▸ BRIEF: Give back the entries exactly, ending with the "307V330Q237 335 232" line.

Records drawn from a dataset:
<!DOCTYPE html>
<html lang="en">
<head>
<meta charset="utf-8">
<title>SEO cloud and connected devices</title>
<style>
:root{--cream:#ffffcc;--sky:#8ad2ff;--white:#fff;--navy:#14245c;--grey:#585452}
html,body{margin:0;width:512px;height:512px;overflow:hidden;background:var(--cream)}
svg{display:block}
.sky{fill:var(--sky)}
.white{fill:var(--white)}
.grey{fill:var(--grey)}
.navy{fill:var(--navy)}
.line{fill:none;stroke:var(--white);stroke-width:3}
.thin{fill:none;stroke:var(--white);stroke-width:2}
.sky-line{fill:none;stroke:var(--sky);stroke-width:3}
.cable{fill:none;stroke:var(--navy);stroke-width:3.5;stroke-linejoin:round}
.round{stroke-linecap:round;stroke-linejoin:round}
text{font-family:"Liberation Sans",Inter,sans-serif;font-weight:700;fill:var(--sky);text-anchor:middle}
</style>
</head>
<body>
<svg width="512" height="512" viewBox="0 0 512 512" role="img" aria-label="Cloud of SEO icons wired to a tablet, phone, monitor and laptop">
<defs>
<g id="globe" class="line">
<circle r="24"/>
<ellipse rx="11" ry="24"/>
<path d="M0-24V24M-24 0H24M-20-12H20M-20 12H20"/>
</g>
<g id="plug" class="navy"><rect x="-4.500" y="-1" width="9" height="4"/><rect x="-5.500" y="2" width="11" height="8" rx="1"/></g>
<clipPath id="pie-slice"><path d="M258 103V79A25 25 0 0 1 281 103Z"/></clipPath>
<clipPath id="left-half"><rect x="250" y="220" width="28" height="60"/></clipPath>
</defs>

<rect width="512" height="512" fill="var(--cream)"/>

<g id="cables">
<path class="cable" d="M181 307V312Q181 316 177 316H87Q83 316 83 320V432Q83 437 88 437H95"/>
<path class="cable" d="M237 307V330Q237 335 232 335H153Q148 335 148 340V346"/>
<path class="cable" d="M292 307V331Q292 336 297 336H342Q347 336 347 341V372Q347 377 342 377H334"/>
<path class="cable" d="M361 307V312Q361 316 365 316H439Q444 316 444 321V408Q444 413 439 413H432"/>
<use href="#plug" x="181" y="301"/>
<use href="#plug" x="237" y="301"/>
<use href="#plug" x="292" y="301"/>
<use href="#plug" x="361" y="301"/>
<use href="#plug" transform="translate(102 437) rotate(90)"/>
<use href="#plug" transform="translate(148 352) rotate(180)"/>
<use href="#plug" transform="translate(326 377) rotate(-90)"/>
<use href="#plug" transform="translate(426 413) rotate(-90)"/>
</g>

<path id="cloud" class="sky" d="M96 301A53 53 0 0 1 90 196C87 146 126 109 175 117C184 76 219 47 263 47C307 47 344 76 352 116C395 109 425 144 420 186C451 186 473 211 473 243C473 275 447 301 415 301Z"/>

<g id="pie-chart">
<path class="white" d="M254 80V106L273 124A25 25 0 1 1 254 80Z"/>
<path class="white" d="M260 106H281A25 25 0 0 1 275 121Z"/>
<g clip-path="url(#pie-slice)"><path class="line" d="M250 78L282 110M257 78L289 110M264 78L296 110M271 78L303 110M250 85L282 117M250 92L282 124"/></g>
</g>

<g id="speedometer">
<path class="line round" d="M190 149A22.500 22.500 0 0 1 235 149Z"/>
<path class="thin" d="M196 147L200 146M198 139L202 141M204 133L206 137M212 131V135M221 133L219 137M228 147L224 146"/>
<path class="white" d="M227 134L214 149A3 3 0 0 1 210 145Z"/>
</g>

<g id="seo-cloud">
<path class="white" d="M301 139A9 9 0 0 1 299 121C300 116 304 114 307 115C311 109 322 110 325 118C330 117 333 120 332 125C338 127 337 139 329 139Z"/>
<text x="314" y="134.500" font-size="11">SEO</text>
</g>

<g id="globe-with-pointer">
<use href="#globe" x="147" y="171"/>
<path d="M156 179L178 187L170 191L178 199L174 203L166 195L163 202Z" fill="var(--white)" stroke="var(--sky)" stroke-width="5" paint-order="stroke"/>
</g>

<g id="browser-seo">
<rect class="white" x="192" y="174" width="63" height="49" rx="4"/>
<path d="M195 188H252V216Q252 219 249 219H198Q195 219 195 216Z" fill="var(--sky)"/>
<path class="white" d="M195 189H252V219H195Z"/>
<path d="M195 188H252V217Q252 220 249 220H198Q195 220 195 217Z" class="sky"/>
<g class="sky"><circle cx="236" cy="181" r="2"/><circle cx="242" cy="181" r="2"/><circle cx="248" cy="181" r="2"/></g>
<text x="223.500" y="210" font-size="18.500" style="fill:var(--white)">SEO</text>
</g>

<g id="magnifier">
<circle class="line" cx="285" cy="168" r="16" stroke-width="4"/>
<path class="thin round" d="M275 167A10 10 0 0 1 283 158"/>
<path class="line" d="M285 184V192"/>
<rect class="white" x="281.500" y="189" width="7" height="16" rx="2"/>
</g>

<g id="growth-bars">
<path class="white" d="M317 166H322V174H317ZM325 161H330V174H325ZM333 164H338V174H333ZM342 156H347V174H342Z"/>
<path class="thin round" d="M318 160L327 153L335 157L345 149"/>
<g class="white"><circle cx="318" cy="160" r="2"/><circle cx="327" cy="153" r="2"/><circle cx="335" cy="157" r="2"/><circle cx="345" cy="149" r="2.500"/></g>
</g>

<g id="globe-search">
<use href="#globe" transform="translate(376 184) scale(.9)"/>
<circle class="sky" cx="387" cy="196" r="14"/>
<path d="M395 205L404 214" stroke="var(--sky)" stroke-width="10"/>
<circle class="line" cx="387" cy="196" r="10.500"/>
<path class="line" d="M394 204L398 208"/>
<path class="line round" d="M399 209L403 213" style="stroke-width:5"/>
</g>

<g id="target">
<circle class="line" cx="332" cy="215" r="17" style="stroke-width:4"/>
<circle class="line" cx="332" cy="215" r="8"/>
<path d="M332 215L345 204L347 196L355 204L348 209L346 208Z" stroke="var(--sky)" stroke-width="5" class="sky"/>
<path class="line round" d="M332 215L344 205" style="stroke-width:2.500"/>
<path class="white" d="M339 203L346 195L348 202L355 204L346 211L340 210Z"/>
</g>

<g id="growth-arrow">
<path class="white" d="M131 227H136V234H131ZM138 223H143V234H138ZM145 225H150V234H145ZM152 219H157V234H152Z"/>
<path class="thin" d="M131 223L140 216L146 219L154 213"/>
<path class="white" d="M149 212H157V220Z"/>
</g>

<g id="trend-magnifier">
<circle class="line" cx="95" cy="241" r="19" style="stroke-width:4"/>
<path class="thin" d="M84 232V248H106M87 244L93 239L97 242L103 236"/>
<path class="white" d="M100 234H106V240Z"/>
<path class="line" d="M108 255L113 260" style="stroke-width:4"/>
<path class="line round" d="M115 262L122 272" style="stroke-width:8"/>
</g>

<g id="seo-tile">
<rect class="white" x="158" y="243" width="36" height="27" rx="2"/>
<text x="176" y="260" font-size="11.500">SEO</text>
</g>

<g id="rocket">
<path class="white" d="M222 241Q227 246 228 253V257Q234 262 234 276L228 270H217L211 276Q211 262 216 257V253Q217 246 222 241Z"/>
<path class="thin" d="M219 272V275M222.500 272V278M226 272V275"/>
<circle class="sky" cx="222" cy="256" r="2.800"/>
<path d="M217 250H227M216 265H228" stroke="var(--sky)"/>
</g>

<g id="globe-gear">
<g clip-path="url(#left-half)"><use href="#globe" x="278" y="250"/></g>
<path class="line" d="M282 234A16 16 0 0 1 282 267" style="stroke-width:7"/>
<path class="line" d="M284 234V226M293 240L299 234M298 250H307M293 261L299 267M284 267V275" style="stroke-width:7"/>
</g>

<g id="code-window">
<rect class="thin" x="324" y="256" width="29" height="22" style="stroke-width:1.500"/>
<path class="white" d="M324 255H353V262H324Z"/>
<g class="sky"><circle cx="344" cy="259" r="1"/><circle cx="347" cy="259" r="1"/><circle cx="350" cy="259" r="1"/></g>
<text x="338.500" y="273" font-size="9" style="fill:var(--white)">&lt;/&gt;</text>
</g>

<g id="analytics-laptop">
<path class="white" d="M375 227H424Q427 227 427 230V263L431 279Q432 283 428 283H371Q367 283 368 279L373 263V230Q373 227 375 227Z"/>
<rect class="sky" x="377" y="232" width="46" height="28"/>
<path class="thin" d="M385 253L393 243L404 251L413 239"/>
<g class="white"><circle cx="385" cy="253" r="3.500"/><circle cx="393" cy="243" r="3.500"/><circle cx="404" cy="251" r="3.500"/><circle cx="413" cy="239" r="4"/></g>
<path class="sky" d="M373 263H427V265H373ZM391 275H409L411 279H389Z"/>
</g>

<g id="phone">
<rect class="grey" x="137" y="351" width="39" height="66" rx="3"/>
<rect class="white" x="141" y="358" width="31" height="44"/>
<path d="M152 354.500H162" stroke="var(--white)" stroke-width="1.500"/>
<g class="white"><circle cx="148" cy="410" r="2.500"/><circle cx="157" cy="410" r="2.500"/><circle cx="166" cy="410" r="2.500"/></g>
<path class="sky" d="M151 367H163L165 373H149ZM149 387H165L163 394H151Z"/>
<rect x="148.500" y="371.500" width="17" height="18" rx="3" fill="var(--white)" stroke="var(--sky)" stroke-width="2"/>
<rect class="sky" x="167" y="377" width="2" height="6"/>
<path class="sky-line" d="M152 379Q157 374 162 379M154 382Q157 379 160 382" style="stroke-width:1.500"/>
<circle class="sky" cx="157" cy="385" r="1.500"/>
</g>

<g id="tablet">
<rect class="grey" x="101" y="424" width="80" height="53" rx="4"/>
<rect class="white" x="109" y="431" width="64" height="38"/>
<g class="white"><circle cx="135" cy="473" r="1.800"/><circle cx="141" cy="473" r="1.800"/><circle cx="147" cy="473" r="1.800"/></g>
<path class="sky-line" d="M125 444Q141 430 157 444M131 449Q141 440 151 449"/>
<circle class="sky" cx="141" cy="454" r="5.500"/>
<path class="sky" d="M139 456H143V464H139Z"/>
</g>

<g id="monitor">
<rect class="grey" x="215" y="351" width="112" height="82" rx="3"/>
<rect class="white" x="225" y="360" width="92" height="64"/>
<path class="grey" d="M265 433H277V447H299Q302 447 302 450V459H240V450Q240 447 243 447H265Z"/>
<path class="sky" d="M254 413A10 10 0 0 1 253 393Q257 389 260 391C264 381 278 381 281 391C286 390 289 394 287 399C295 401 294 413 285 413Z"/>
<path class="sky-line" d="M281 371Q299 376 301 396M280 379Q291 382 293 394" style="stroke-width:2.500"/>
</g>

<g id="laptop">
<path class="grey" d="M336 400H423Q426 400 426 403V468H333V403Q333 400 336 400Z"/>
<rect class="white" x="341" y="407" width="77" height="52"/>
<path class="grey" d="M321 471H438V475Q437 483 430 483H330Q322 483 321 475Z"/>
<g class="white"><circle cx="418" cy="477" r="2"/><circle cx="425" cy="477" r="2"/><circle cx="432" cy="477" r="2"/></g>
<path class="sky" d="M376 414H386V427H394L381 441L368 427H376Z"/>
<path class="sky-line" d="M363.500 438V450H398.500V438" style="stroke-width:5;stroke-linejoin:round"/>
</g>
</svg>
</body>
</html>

▸ EXERCISE ANSWER:
<!DOCTYPE html>
<html lang="en">
<head>
<meta charset="utf-8">
<title>SEO cloud and connected devices</title>
<style>
:root{--cream:#ffffcc;--sky:#8ad2ff;--white:#fff;--navy:#14245c;--grey:#585452}
html,body{margin:0;width:512px;height:512px;overflow:hidden;background:var(--cream)}
svg{display:block}
.sky{fill:var(--sky)}
.white{fill:var(--white)}
.grey{fill:var(--grey)}
.navy{fill:var(--navy)}
.line{fill:none;stroke:var(--white);stroke-width:3}
.thin{fill:none;stroke:var(--white);stroke-width:2}
.sky-line{fill:none;stroke:var(--sky);stroke-width:3}
.cable{fill:none;stroke:var(--navy);stroke-width:3.5;stroke-linejoin:round}
.round{stroke-linecap:round;stroke-linejoin:round}
text{font-family:"Liberation Sans",Inter,sans-serif;font-weight:700;fill:var(--sky);text-anchor:middle}
</style>
</head>
<body>
<svg width="512" height="512" viewBox="0 0 512 512" role="img" aria-label="Cloud of SEO icons wired to a tablet, phone, monitor and laptop">
<defs>
<g id="globe" class="line">
<circle r="24"/>
<ellipse rx="11" ry="24"/>
<path d="M0-24V24M-24 0H24M-20-12H20M-20 12H20"/>
</g>
<g id="plug" class="navy"><rect x="-4.500" y="-1" width="9" height="4"/><rect x="-5.500" y="2" width="11" height="8" rx="1"/></g>
<clipPath id="pie-slice"><path d="M258 103V79A25 25 0 0 1 281 103Z"/></clipPath>
<clipPath id="left-half"><rect x="250" y="220" width="28" height="60"/></clipPath>
</defs>

<rect width="512" height="512" fill="var(--cream)"/>

<g id="cables">
<path class="cable" d="M181 307V312Q181 316 177 316H87Q83 316 83 320V432Q83 437 88 437H95"/>
<path class="cable" d="M237 307V330Q237 335 232 335H153Q148 335 148 340V346"/>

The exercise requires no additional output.